**How to complete this task**
Your task is to gather the lines below that hold the string "width".

((

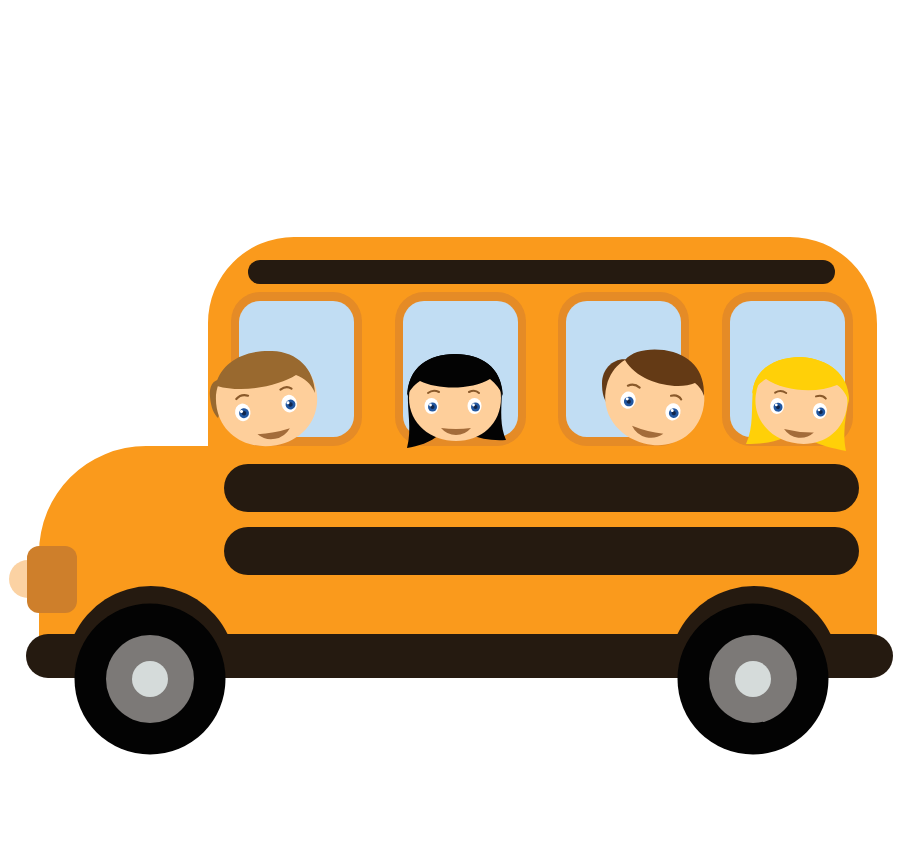
<!DOCTYPE html>
<html lang="en">
<head>
<meta charset="utf-8">
<title>School bus</title>
<style>
:root {
  --paper: #ffffff;
  --body: #fa9a1c;
  --frame: #e58b26;
  --glass: #c1ddf3;
  --trim: #251a10;
  --tyre: #030303;
  --rim: #7c7977;
  --hub: #d5dbda;
  --lamp: #ce7f2b;
  --glow: #fbd2a3;
  --skin: #fecf9b;
  --mouth: #a36c3a;
  --brow: #8a5a2b;
  --iris: #2257a0;
  --hair-light: #99692f;
  --hair-black: #030303;
  --hair-brown: #643a15;
  --hair-blonde: #ffd008;
}
html, body { margin: 0; background: var(--paper); overflow: hidden; }
svg { display: block; }
.body { fill: var(--body); }
.trim { fill: var(--trim); }
.frame { fill: var(--frame); }
.glass { fill: var(--glass); }
.tyre { fill: var(--tyre); }
.rim { fill: var(--rim); }
.hub { fill: var(--hub); }
.lamp { fill: var(--lamp); }
.glow { fill: var(--glow); }
.skin { fill: var(--skin); }
.mouth { fill: var(--mouth); }
.brow { fill: none; stroke: var(--brow); stroke-width: 2; stroke-linecap: round; }
.eye { fill: #fff; }
.iris { fill: var(--iris); }
.pupil { fill: #10264d; }
.light { fill: var(--hair-light); }
.black { fill: var(--hair-black); }
.brown { fill: var(--hair-brown); }
.blonde { fill: var(--hair-blonde); }
</style>
</head>
<body>
<svg width="919" height="841" viewBox="0 0 919 841" role="img" aria-label="Orange school bus with four children at the windows">
  <defs>
    <g id="window">
      <rect class="frame" x="231" y="292" width="131" height="154" rx="29"/>
      <rect class="glass" x="239" y="301" width="115" height="136" rx="21"/>
    </g>
    <g id="wheel">
      <path class="trim" d="M-76 -44A85 85 0 0 1 78 -44V-10H-76Z"/>
      <circle class="tyre" r="75.5"/>
      <circle class="rim" r="44"/>
      <circle class="hub" r="18"/>
    </g>
    <g id="eye">
      <ellipse class="eye" rx="7" ry="8"/>
      <circle class="iris" cx="1" cy="1" r="4.5"/>
      <circle class="pupil" cx="1" cy="1" r="2"/>
      <circle class="eye" cx="-1" cy="-1" r="1.4"/>
    </g>
    <g id="face">
      <path class="skin" d="M-44 -8C-44 -34 -24 -48 2 -48S48 -34 48 -8C48 18 28 35 3 35S-44 18 -44 -8Z"/>
      <use href="#eye" x="-21.5"/>
      <use href="#eye" x="21.5"/>
      <path class="brow" d="M-25 -13Q-20 -17 -14 -14M16 -14Q22 -17 26 -13"/>
      <path class="mouth" d="M-12 22Q3 24 18 22Q12 29 3 29T-12 22Z"/>
    </g>
  </defs>

  <g id="bus">
    <circle class="glow" cx="28" cy="579" r="19"/>
    <path class="body" d="M208 446V323A86 86 0 0 1 294 237H790A87 87 0 0 1 877 324V645H39V553A107 107 0 0 1 146 446Z"/>
    <rect class="lamp" x="27" y="546" width="50" height="67" rx="12"/>
    <g id="stripes" class="trim">
      <rect x="248" y="260" width="587" height="24" rx="12"/>
      <rect x="224" y="464" width="635" height="48" rx="24"/>
      <rect x="224" y="527" width="635" height="48" rx="24"/>
      <rect x="26" y="634" width="867" height="44" rx="22"/>
    </g>
    <g id="windows">
      <use href="#window"/>
      <use href="#window" x="164"/>
      <use href="#window" x="327"/>
      <use href="#window" x="491"/>
    </g>
    <use href="#wheel" x="150" y="679"/>
    <use href="#wheel" x="753" y="679"/>
  </g>

  <g id="children">
    <g id="boy-light-hair">
      <path class="light" d="M223 379C212 379 209 387 210 397C211 408 214 414 218 418L228 392Z"/>
      <use href="#face" transform="translate(266 408) rotate(-10.6) scale(1.1)"/>
      <path class="light" d="M216 384C222 362 244 350 272 351C298 352 314 369 315 393C311 383 304 378 296 375C280 385 245 394 217 386Z"/>
    </g>
    <g id="girl-black-hair">
      <path class="black" d="M408 392C409 368 428 354 455 354S501 368 502 392C501 412 500 426 506 440C493 441 480 439 469 434L440 434C430 443 418 446 407 448C412 428 407 412 408 392Z"/>
      <use href="#face" transform="translate(453 406)"/>
      <path class="black" d="M407 396C408 368 428 354 455 354S502 368 503 396C500 389 496 384 490 379C472 390 438 390 420 381C413 386 410 390 407 396Z"/>
    </g>
    <g id="boy-brown-hair">
      <path class="brown" d="M630 360C615 356 602 368 602 383C602 394 604 400 609 406L626 372Z"/>
      <use href="#face" transform="translate(650.5 406) rotate(14.5) scale(1.08)"/>
      <path class="brown" d="M625 360C632 351 648 348 664 350C690 354 705 370 704 396C702 390 699 386 695 383C677 391 638 383 625 360Z"/>
    </g>
    <g id="girl-blonde-hair">
      <path class="blonde" d="M753 389C756 369 775 357 801 357C829 359 848 374 849 398C846 415 842 432 846 451C832 448 820 446 810 439L785 437C773 443 760 444 746 444C754 426 751 408 753 389Z"/>
      <use href="#face" transform="translate(798.5 408.5) rotate(6.6)"/>
      <path class="blonde" d="M752 394C755 369 775 357 801 357C829 359 849 374 849 404C847 395 843 389 837 385C816 394 783 391 766 379C759 383 755 388 752 394Z"/>
    </g>
  </g>
</svg>
</body>
</html>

))

**Written response**
.brow { fill: none; stroke: var(--brow); stroke-width: 2; stroke-linecap: round; }
<svg width="919" height="841" viewBox="0 0 919 841" role="img" aria-label="Orange school bus with four children at the windows">
      <rect class="frame" x="231" y="292" width="131" height="154" rx="29"/>
      <rect class="glass" x="239" y="301" width="115" height="136" rx="21"/>
    <rect class="lamp" x="27" y="546" width="50" height="67" rx="12"/>
      <rect x="248" y="260" width="587" height="24" rx="12"/>
      <rect x="224" y="464" width="635" height="48" rx="24"/>
      <rect x="224" y="527" width="635" height="48" rx="24"/>
      <rect x="26" y="634" width="867" height="44" rx="22"/>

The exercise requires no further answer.